Backgrounds: Aging is a major risk factor of cardiovascular diseases including heart failure. Senescence marker protein 30 (SMP30) is originally identified as an important aging marker protein, which the expression decreases androgen-independently with aging. SMP30 may act as an anti-aging factor in various organs, but the functional role of SMP30 in the heart has not been investigated.
Purpose: We tested the hypothesis that SMP30 functions as cardio-protective by anti-aging effects in angiotensin II (Ang II) -induced cardiac remodeling.
Methods and Results: SMP30 knockout mice (KO) and wild-type mice (WT) were subjected to continuous Ang II infusion (800 ng/kg/min). After 14 days, the extent of cardiac hypertrophy and myocardial fibrosis were significantly higher in SMP30 KO mice than in WT mice (P<0.01, respectively). Echocardiography revealed that SMP30 KO mice had more severely impaired systolic and diastolic function with remarkably enlarged left ventricular dimension compared to WT mice (Table). Generation of reactive oxygen species related with activation of NADPH oxidase was greater in SMP30 KO mice than in WT mice (P<0.01). The numbers of TUNEL positive nuclei were markedly increased in SMP30 KO mice compared to WT mice (P<0.01). In addition, activation of signaling pathways leading to apoptosis such as increases in caspase-3 activity, Bax/Bcl-2 ratio and phosphorylation of c-Jun N-terminal kinase were observed in SMP30 KO mice compared with WT mice (P<0.01, for each). The numbers of senescence-associated β-galactosidase-positive cardiomyocytes were increased via upregulation of p21 gene expression in SMP30 KO mice compared to WT mice (P<0.01).

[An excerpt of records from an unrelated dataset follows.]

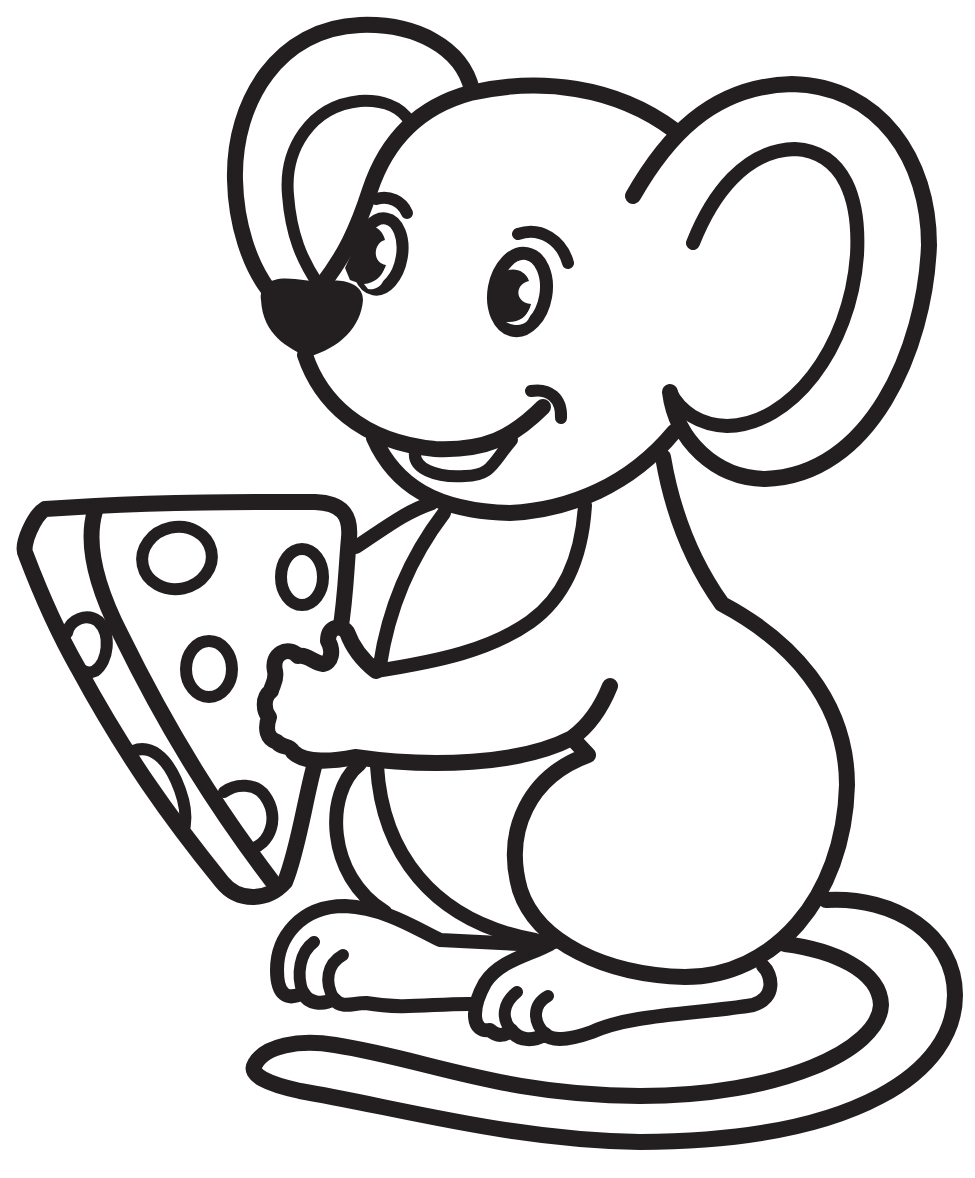
<!DOCTYPE html>
<html lang="en">
<head>
<meta charset="utf-8">
<title>Mouse with cheese colouring page</title>
<style>
:root { --ink: #231f20; --paper: #ffffff; }
html, body { margin: 0; background: var(--paper); overflow: hidden; }
.page { display: block; width: 975px; height: 1178px; }
.line { fill: none; stroke: var(--ink); stroke-width: 16; stroke-linecap: round; stroke-linejoin: round; }
.mid { stroke-width: 14; }
.fine { stroke-width: 12; }
.ink { fill: var(--ink); }
.paper { fill: var(--paper); }
</style>
</head>
<body>
<svg class="page" viewBox="0 0 975 1178" role="img" aria-label="Line drawing of a smiling mouse holding a wedge of cheese">
  <rect class="paper" width="975" height="1178"/>

  <g id="tail" class="line">
    <path d="M826 900C895 896 955 935 955 995C955 1070 860 1141 640 1142C510 1140 395 1107 300 1091C268 1084 248 1075 255 1064C265 1046 298 1039 335 1045C430 1060 500 1095 640 1096C780 1096 879 1050 881 1005C880 970 832 950 785 944"/>
  </g>

  <g id="far-foot" class="line mid">
    <path d="M540 945L440 940C415 928 385 908 345 906C300 906 277 938 277 970C277 995 287 1001 303 993C308 1003 322 1006 334 999C341 1009 353 1003 366 1003C405 1010 435 1003 475 1004"/>
    <path class="fine" d="M314 942C300 952 296 974 303 993M343 955C327 964 324 982 334 999"/>
  </g>

  <g id="belly" class="line mid">
    <path d="M360 764C324 792 326 876 385 912"/>
    <path d="M377 766C382 850 430 921 535 940"/>
  </g>

  <g id="near-foot" class="line mid">
    <path d="M550 944C530 955 500 960 485 983C470 1010 472 1033 490 1030C497 1037 505 1036 511 1030C519 1042 535 1041 545 1034C553 1043 575 1038 592 1032C630 1014 700 1014 753 1005C777 998 772 974 763 966"/>
    <path class="fine" d="M517 992C503 1003 501 1018 511 1030M548 996C532 1005 533 1022 545 1034"/>
    <path class="ink" stroke="none" d="M524 938L545 932L566 946L530 956Z"/>
  </g>

  <g id="body" class="line">
    <path d="M663 457C672 510 692 562 722 604C790 640 847 700 847 785C844 900 772 977 685 977C605 975 537 942 520 890C503 830 530 776 588 755L572 738"/>
    <path class="mid" d="M444 513C412 555 389 605 380 665"/>
    <path class="mid" d="M356 547C385 528 405 512 432 503"/>
  </g>

  <g id="cheese">
    <g class="line">
      <path d="M340 632C346 595 346 570 349 538C351 515 342 503 315 502C240 502 170 502 95 506L45 509C35 515 20 545 26 555C45 605 62 640 78 668C125 755 170 818 222 882C238 902 267 902 285 882C298 850 305 800 314 767"/>
      <path d="M95 511C85 545 98 590 121 635C170 735 218 810 272 881"/>
    </g>
    <g id="cheese-holes" class="line fine">
      <ellipse cx="177" cy="558" rx="35" ry="31" transform="rotate(-12 177 558)"/>
      <ellipse cx="302" cy="577" rx="21" ry="28"/>
      <ellipse cx="209" cy="669" rx="23" ry="28"/>
      <path d="M67 633C70 619 87 613 98 621C112 634 108 662 95 671C87 675 81 670 75 664"/>
      <path d="M133 751C151 744 166 758 176 780C185 800 188 818 183 833"/>
      <path d="M224 792C236 783 256 783 265 796C280 817 271 845 248 850"/>
    </g>
  </g>

  <g id="near-arm">
    <path class="paper" d="M376 671C360 660 348 640 338 627L328 661L288 649L272 690L266 735L290 753L355 757C430 768 520 765 572 738L610 686L530 622C490 650 440 662 376 671Z"/>
    <g class="line">
      <path class="mid" d="M585 505C582 555 565 597 530 622C490 650 440 661 376 671"/>
      <path d="M376 671C362 660 352 646 347 632C339 623 328 628 328 641C334 651 331 663 323 664C313 663 308 654 298 656C288 645 271 654 275 671C277 681 272 685 271 691C262 698 264 711 269 717C265 729 267 739 277 742C283 749 289 744 293 752C305 764 335 761 355 757C430 768 520 765 572 738C590 725 602 706 610 686"/>
    </g>
  </g>

  <g id="left-ear" class="line">
    <path d="M472 90C462 47 415 23 360 25C280 28 233 100 235 180C236 225 250 265 268 289"/>
    <path class="fine" d="M410 122C400 105 380 100 360 101C310 106 284 150 288 195C291 235 302 260 318 284"/>
  </g>

  <g id="right-ear" class="line">
    <path d="M633 196C665 140 710 86 792 84C880 86 929 160 929 245C925 350 870 476 765 479C715 478 676 440 670 392"/>
    <path class="mid" d="M693 243C712 195 745 150 795 149C845 152 860 200 857 255C850 350 790 425 727 426C700 425 680 412 670 392"/>
  </g>

  <g id="head" class="line">
    <path d="M322 285C345 255 357 230 370 190C385 145 415 108 470 93C540 77 615 86 674 130"/>
    <path d="M674 432C630 485 570 510 510 513C435 511 395 485 374 438"/>
  </g>

  <g id="mouth" class="line">
    <path d="M305 355C320 400 360 442 435 449C485 451 512 438 543 407"/>
    <path class="fine" d="M415 452C413 468 435 478 465 476C492 476 493 462 512 440"/>
    <path class="fine" d="M531 391C549 388 562 398 561 418"/>
  </g>

  <path id="nose" class="ink" d="M261 300C259 284 272 276 295 279L320 282C340 278 363 282 363 300C361 327 340 348 308 357C288 348 263 335 261 300Z"/>

  <g id="left-eye">
    <ellipse class="line fine" cx="380" cy="254" rx="22" ry="36" transform="rotate(10 380 254)"/>
    <path class="ink" d="M363 228C373 222 383 230 385 240C373 243 372 263 386 265C382 278 375 285 364 285L350 280L345 268Z"/>
    <path class="paper" d="M364 284C375 283 381 277 385 268C387 281 379 291 368 289Z"/>
  </g>
  <g id="right-eye">
    <ellipse class="line" cx="520" cy="292" rx="26" ry="39" transform="rotate(10 520 292)" style="stroke-width:13"/>
    <path class="ink" d="M500 275C508 266 525 268 529 281C515 284 514 302 531 304C528 318 516 327 503 323L493 305Z"/>
    <path class="paper" d="M506 322C519 323 526 317 530 308C533 321 521 330 506 322Z"/>
  </g>
  <g id="brows" class="line fine">
    <path d="M376 199C389 195 402 201 407 213"/>
    <path d="M518 234C541 226 562 241 568 263"/>
  </g>
</svg>
</body>
</html>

Conclusions: This study demonstrates the first evidence that deficiency of SMP30 exacerbates Ang II-induced cardiac hypertrophy, dysfunction and remodeling. These findings suggest that SMP30 has a cardio-protective role as anti-aging factor by anti-oxidative and anti-apoptotic effects in the heart.
- © 2011 by American Heart Association, Inc.